In the absence of transitional arrangements, EU27 banks could find themselves in breach of regulation for maintaining positions in UK central counterparties (CCPs) that would no longer be authorised or recognised under EU regulation. EU27 banks may also be required to hold a significantly increased amount of regulatory capital against positions in UK CCPs. While an equivalence framework for CCPs is in place in the EU, it is necessary to ensure that there is no gap while equivalence is formally assessed.
|Recognition of resolution actions||
Without an intergovernmental agreement, the automatic recognition would no longer apply as between the UK and EU27 following Brexit, which could create issues for financial institutions, including: the potential requirement for EU27 banks to amend or reissue contracts governed by English law and isues with debt during bailouts.
Firms will not be able to solve some key issues themselves, so need a transitional deal, Afme will warn (Source: Afme)
While many international banks with London-based EU headquarters have already planned staff moves in response to Brexit, regulators at the Bank of England believe the flow of jobs out of London will speed up significantly if there is no transitional agreement in place by the end of March – a year before Brexit on 29 March 2018.
Cross-border wholesale banks are particularly concerned with getting a transitional deal so that business done in London with EU clients and vice versa can continue to function.

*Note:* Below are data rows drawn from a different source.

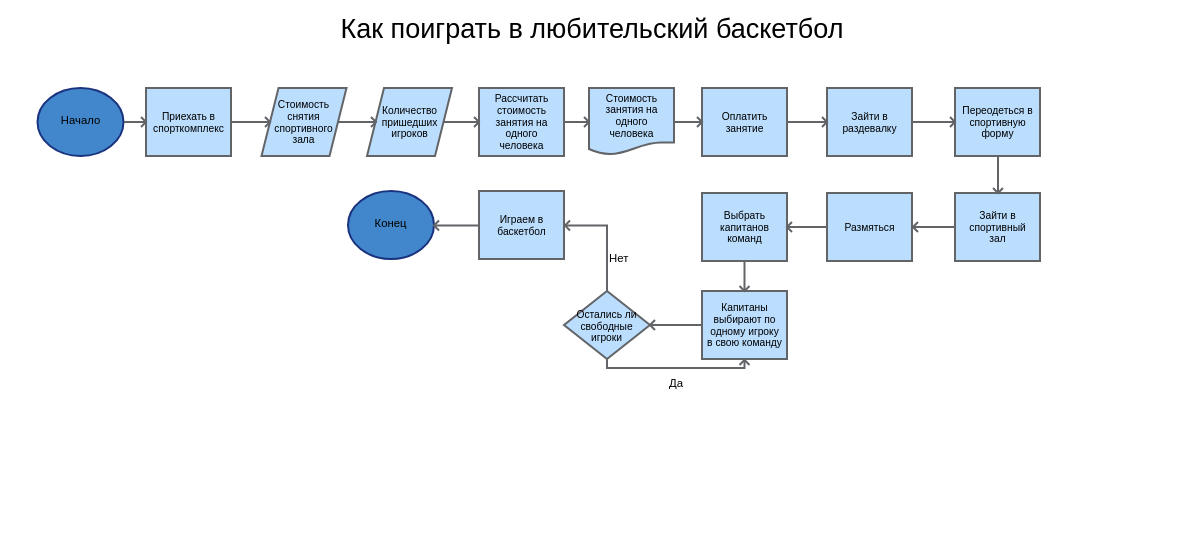
<!DOCTYPE html>
<html lang="ru">
<head>
<meta charset="utf-8">
<title>Как поиграть в любительский баскетбол</title>
<style>
:root {
  --paper: #ffffff;
  --ink: #000000;
  --step: #bbdeff;
  --line: #626468;
  --terminal: #4287cb;
  --terminal-line: #1a337f;
}
* { box-sizing: border-box; margin: 0; }
html, body { width: 1200px; height: 548px; overflow: hidden; background: var(--paper); }
.flowchart {
  position: relative;
  width: 1200px;
  height: 548px;
  overflow: hidden;
  color: var(--ink);
  font-family: "Liberation Sans", Arial, sans-serif;
}
h1 {
  position: absolute;
  left: 0;
  top: 13px;
  width: 1184px;
  text-align: center;
  font-size: 27px;
  font-weight: 400;
  line-height: 32px;
  white-space: nowrap;
}
.shapes, .connectors { position: absolute; left: 0; top: 0; }
.shapes { fill: var(--step); stroke: var(--line); stroke-width: 2; }
.shapes .terminal { fill: var(--terminal); stroke: var(--terminal-line); }
.connectors { fill: none; stroke: var(--line); stroke-width: 2; }
.node {
  position: absolute;
  left: var(--x);
  top: var(--y);
  width: 87px;
  height: 70px;
  padding-top: 1px;
  display: flex;
  align-items: center;
  justify-content: center;
  text-align: center;
  font-size: 10.25px;
  line-height: 11.7px;
  white-space: nowrap;
}
.process { background: var(--step); border: 2px solid var(--line); }
.document { padding: 0 0 12px; }
.start-end { font-size: 11.3px; padding: 0 0 2px; }
.branch {
  position: absolute;
  left: var(--x);
  top: var(--y);
  font-size: 11.4px;
  line-height: 14px;
}
</style>
</head>
<body>
<main class="flowchart">
  <h1>Как поиграть в любительский баскетбол</h1>

  <svg class="shapes" width="1200" height="548" viewBox="0 0 1200 548" aria-hidden="true">
    <defs>
      <polygon id="data-shape" points="17,0 85,0 68,68 0,68"/>
    </defs>
    <ellipse class="terminal" cx="80.5" cy="122" rx="43" ry="34"/>
    <ellipse class="terminal" cx="391" cy="225" rx="43" ry="34"/>
    <use href="#data-shape" x="261.5" y="88"/>
    <use href="#data-shape" x="367" y="88"/>
    <path d="M589 88H674V142.500H661C640 142.500 629 154 610 154Q600 154 589 149Z"/>
    <polygon points="607,291 650,325 607,359 564,325"/>
  </svg>

  <div class="node start-end" style="--x:37px;--y:87px">Начало</div>
  <div class="node process" style="--x:145px;--y:87px">Приехать в<br>спорткомплекс</div>
  <div class="node" style="--x:260px;--y:87px">Стоимость<br>снятия<br>спортивного<br>зала</div>
  <div class="node" style="--x:366px;--y:87px">Количество<br>пришедших<br>игроков</div>
  <div class="node process" style="--x:478px;--y:87px">Рассчитать<br>стоимость<br>занятия на<br>одного<br>человека</div>
  <div class="node document" style="--x:588px;--y:87px">Стоимость<br>занятия на<br>одного<br>человека</div>
  <div class="node process" style="--x:701px;--y:87px">Оплатить<br>занятие</div>
  <div class="node process" style="--x:826px;--y:87px">Зайти в<br>раздевалку</div>
  <div class="node process" style="--x:954px;--y:87px">Переодеться в<br>спортивную<br>форму</div>

  <div class="node process" style="--x:954px;--y:192px">Зайти в<br>спортивный<br>зал</div>
  <div class="node process" style="--x:826px;--y:192px">Размяться</div>
  <div class="node process" style="--x:701px;--y:192px">Выбрать<br>капитанов<br>команд</div>
  <div class="node process" style="--x:701px;--y:290px">Капитаны<br>выбирают по<br>одному игроку<br>в свою команду</div>
  <div class="node" style="--x:563px;--y:291px">Остались ли<br>свободные<br>игроки</div>
  <div class="node process" style="--x:478px;--y:190px">Играем в<br>баскетбол</div>
  <div class="node start-end" style="--x:347px;--y:190px">Конец</div>

  <span class="branch" style="--x:609px;--y:251px">Нет</span>
  <span class="branch" style="--x:669px;--y:376px">Да</span>

  <svg class="connectors" width="1200" height="548" viewBox="0 0 1200 548" aria-hidden="true">
    <defs>
      <marker id="arrowhead" markerUnits="userSpaceOnUse" markerWidth="8" markerHeight="14" refX="6" refY="6" orient="auto">
        <path d="M1 1L6 6L1 11" fill="none" stroke="#626468" stroke-width="2"/>
      </marker>
    </defs>
    <g marker-end="url(#arrowhead)">
      <path marker-end="url(#arrowhead)" d="M124 122H146"/>
      <path marker-end="url(#arrowhead)" d="M232 122H270"/>
      <path marker-end="url(#arrowhead)" d="M338 122H376"/>
      <path marker-end="url(#arrowhead)" d="M444 122H479"/>
      <path marker-end="url(#arrowhead)" d="M564 122H589"/>
      <path marker-end="url(#arrowhead)" d="M674 122H702"/>
      <path marker-end="url(#arrowhead)" d="M787 122H827"/>
      <path marker-end="url(#arrowhead)" d="M912 122H955"/>
      <path marker-end="url(#arrowhead)" d="M998 156V193"/>
      <path marker-end="url(#arrowhead)" d="M955 227H913"/>
      <path marker-end="url(#arrowhead)" d="M827 227H787"/>
      <path marker-end="url(#arrowhead)" d="M744.500 261V291"/>
      <path marker-end="url(#arrowhead)" d="M702 325H650"/>
      <path marker-end="url(#arrowhead)" d="M607 359V368H744.500V360"/>
      <path marker-end="url(#arrowhead)" d="M607 291V225.500H565"/>
      <path marker-end="url(#arrowhead)" d="M479 225.500H434"/>
    </g>
  </svg>
</main>
</body>
</html>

The EU and UK government must agree a framework to secure cross-border data transfers and contracts after Brexit or risk firms running out of time and harm market functioning, Afme said.
The risks extend to the legal and regulatory underpinnings of large parts of the financial system. The EU needs to give firms information on whether UK judgements will be applicable after Brexit, Afme said.
Meanwhile, the crucial clearing industry could also face unprecedented upheaval if mutual recognition of clearing houses on either side of the Channel is not reached. London currently dominates the global trade in interest rate derivatives, so if clearing houses such as the London Stock Exchange Group’s LCH are not recognised banks would have to pay as much as €40bn in additional margin to back up their trades, Afme calculates.